DATA SHOWN START

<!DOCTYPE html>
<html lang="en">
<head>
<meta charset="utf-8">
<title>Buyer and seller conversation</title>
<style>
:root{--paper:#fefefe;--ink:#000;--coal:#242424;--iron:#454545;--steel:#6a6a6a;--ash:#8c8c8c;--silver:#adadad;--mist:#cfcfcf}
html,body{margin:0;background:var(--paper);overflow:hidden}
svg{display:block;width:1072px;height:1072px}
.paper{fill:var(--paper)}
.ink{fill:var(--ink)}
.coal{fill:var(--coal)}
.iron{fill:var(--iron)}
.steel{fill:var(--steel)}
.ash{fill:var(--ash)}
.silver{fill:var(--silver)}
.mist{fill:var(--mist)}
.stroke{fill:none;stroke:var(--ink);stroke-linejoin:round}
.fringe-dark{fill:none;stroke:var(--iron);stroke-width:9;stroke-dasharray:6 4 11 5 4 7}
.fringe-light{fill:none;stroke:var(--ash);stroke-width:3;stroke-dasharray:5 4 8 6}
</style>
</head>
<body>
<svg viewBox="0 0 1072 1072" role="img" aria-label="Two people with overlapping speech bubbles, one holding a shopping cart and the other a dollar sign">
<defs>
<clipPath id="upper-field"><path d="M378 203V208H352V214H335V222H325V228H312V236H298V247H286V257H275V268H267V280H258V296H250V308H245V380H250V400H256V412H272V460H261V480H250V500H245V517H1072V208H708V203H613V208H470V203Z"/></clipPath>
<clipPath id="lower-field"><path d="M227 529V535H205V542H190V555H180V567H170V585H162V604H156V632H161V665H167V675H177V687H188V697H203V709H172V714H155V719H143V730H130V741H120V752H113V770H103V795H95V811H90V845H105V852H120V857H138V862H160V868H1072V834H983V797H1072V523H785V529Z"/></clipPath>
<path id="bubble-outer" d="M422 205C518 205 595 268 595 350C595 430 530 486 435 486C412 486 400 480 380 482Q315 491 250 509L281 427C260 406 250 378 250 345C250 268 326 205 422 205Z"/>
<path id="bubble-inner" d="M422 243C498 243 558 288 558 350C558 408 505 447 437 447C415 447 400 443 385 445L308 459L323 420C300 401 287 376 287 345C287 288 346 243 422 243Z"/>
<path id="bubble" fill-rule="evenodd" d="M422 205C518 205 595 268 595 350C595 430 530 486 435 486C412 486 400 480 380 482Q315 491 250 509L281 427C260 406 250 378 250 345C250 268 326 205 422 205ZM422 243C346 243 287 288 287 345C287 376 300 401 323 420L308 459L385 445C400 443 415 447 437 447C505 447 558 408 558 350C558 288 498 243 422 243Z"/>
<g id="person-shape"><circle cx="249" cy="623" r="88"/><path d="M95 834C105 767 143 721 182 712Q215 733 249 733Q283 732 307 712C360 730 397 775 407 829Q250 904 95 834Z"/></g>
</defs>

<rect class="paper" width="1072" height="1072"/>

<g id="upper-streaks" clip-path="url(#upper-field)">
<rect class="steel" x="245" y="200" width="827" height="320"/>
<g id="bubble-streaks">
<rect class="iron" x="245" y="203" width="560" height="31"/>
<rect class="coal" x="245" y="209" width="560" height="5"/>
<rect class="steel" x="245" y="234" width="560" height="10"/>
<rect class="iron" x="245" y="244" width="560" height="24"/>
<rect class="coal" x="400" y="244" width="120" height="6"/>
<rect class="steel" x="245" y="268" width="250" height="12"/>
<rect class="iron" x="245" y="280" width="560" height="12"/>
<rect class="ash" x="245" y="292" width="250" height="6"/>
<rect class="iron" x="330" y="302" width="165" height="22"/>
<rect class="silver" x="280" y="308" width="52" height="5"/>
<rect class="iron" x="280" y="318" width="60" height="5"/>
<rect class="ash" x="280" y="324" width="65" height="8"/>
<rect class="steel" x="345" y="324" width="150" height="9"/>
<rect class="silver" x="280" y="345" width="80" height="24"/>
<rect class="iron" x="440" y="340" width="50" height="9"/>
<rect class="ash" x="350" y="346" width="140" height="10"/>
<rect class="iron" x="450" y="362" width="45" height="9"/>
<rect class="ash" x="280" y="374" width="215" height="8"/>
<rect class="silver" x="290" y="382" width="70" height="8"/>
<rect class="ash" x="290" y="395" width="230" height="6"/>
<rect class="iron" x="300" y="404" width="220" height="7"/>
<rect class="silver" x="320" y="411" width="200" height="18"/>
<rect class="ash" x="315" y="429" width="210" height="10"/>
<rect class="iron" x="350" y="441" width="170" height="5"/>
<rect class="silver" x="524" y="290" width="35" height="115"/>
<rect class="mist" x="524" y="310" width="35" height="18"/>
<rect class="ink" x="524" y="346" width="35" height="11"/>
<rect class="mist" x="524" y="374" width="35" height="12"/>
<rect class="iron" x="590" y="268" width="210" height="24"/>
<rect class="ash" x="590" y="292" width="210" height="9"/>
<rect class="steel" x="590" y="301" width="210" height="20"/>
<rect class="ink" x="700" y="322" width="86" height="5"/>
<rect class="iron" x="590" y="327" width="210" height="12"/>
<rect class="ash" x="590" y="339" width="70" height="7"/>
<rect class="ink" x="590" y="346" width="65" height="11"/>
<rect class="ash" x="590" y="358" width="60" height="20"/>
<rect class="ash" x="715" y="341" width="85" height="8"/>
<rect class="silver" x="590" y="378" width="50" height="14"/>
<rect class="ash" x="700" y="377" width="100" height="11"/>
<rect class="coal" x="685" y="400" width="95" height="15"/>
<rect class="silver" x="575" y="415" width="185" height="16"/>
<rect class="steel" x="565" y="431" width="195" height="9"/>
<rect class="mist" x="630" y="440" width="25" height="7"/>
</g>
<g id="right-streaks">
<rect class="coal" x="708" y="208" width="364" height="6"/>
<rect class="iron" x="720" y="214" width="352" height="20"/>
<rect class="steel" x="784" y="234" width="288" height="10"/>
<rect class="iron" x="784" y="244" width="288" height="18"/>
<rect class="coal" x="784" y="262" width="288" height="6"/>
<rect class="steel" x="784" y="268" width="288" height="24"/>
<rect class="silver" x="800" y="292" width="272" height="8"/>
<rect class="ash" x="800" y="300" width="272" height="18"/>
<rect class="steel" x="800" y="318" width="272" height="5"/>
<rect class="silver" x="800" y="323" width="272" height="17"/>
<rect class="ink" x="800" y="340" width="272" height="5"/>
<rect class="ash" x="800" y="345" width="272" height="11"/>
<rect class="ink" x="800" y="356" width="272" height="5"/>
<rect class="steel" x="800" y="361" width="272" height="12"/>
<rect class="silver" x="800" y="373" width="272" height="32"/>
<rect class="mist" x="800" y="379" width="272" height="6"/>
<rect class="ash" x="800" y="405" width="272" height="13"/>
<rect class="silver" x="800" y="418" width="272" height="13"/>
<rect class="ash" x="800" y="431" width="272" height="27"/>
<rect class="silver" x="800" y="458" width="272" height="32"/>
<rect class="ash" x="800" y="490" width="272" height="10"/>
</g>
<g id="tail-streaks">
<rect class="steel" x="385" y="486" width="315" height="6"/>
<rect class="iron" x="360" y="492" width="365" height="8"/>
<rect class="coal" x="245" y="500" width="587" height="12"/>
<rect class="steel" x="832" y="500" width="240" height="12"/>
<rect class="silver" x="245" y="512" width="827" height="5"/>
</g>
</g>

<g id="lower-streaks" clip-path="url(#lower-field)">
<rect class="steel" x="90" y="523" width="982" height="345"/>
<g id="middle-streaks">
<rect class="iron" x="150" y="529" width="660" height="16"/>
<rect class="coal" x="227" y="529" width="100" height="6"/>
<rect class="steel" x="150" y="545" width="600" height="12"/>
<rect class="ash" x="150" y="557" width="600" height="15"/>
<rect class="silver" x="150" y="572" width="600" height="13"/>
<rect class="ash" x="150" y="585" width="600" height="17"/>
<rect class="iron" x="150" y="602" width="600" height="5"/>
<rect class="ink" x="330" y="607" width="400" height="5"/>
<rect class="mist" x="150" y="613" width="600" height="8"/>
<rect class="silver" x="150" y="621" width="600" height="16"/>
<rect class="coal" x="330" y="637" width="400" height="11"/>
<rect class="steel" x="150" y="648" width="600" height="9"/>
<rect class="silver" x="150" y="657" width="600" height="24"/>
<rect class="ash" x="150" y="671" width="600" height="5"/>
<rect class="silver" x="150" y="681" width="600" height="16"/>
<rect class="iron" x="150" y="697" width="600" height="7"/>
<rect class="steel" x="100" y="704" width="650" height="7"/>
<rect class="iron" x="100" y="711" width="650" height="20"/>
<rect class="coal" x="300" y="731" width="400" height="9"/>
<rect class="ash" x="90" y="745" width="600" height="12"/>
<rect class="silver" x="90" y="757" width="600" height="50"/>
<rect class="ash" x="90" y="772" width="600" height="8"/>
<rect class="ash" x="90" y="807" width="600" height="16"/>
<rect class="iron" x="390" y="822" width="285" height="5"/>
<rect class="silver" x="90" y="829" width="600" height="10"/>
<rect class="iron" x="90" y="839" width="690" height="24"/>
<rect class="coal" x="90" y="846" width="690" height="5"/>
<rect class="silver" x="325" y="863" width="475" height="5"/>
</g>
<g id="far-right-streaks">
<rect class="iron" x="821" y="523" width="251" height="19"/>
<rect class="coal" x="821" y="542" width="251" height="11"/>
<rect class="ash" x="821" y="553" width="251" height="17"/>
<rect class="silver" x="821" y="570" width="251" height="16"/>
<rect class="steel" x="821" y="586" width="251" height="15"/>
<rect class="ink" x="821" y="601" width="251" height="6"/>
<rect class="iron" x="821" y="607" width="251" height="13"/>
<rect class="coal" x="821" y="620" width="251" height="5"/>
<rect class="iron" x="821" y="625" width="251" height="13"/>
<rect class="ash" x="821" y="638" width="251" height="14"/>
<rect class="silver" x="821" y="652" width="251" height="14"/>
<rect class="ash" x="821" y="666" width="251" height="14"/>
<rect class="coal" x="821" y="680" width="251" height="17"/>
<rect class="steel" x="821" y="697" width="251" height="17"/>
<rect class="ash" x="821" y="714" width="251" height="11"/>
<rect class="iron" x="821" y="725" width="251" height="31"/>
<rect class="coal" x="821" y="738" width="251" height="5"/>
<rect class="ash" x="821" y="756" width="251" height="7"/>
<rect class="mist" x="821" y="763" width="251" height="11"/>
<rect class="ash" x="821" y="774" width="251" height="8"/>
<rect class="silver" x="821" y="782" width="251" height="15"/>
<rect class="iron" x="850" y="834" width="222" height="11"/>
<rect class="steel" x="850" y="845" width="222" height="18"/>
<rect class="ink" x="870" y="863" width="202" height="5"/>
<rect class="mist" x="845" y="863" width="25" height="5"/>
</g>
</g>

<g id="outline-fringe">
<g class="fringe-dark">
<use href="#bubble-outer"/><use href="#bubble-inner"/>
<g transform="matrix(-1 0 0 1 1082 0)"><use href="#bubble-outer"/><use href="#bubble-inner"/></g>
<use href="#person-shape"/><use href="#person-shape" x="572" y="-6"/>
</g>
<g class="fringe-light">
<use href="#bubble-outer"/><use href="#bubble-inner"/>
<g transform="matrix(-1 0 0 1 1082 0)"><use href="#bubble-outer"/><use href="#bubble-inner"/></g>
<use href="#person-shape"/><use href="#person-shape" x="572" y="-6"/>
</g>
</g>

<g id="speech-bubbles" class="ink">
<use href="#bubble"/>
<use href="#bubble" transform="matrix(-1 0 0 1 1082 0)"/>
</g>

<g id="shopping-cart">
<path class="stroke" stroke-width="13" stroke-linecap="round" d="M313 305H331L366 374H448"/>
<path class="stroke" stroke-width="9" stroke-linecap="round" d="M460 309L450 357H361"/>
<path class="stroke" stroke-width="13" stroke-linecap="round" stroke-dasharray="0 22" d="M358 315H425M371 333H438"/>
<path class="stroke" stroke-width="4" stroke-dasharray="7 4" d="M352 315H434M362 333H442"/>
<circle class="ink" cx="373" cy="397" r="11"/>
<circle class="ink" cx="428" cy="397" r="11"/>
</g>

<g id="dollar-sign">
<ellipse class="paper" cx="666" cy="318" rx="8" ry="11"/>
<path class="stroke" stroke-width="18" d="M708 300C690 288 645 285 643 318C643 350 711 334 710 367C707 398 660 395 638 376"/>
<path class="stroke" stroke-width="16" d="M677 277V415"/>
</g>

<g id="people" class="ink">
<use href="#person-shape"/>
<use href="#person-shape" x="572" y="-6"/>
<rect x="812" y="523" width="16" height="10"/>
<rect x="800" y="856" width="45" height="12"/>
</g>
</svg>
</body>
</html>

DATA SHOWN END

**ASSIGNMENT**
Check the lines above and copy each one that includes "html".

**RESPONSE**
<!DOCTYPE html>
<html lang="en">
html,body{margin:0;background:var(--paper);overflow:hidden}
</html>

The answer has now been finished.